Given records:
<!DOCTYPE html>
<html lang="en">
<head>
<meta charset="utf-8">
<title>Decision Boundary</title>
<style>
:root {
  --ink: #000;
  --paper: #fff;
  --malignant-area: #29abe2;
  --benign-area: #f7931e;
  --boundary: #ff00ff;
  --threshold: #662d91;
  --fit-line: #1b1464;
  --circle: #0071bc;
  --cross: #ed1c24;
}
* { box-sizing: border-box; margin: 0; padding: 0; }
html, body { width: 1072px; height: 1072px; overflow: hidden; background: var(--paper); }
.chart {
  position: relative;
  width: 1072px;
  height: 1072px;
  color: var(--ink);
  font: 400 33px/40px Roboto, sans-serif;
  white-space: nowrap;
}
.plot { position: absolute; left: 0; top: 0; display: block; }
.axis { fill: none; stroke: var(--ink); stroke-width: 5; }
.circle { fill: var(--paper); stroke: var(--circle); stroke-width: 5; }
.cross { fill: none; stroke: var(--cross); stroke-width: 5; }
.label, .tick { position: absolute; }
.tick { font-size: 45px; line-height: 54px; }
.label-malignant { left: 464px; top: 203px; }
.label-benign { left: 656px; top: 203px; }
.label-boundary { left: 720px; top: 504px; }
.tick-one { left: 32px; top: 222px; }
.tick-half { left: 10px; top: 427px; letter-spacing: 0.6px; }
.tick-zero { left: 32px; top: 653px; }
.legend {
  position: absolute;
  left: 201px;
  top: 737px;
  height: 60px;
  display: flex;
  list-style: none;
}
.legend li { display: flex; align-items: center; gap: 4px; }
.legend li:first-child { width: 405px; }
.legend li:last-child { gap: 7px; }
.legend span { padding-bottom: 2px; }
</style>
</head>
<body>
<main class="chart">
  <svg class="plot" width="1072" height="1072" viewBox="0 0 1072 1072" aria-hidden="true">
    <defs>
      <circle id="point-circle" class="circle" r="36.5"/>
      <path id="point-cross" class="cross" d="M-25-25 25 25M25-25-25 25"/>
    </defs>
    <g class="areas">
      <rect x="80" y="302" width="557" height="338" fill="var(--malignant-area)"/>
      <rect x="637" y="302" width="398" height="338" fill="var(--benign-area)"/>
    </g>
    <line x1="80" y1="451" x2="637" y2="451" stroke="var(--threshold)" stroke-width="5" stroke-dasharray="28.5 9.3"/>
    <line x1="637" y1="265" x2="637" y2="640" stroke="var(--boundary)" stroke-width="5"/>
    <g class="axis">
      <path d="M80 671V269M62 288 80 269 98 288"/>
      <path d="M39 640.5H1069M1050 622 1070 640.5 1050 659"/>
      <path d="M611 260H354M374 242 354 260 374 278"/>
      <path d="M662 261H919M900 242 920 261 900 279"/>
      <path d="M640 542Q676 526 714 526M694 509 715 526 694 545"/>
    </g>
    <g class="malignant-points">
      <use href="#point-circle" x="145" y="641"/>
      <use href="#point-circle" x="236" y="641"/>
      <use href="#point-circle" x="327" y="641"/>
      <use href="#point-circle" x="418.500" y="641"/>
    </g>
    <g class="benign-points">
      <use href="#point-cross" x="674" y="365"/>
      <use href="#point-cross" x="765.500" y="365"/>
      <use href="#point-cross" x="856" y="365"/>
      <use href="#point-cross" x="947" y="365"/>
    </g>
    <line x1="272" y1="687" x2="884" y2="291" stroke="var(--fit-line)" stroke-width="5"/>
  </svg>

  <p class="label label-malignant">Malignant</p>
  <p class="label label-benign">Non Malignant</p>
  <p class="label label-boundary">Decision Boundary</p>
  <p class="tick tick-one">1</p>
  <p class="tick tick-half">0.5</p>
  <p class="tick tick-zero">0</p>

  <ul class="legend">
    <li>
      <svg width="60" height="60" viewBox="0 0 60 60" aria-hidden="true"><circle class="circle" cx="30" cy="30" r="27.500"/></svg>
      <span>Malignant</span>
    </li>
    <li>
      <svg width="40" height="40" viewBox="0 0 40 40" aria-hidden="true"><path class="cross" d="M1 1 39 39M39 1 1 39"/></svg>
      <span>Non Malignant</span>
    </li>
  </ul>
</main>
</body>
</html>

What you should do: Among the lines above, find those holding "cross" and copy each one.

Solved exercise:
  --cross: #ed1c24;
.cross { fill: none; stroke: var(--cross); stroke-width: 5; }
      <path id="point-cross" class="cross" d="M-25-25 25 25M25-25-25 25"/>
      <use href="#point-cross" x="674" y="365"/>
      <use href="#point-cross" x="765.500" y="365"/>
      <use href="#point-cross" x="856" y="365"/>
      <use href="#point-cross" x="947" y="365"/>
      <svg width="40" height="40" viewBox="0 0 40 40" aria-hidden="true"><path class="cross" d="M1 1 39 39M39 1 1 39"/></svg>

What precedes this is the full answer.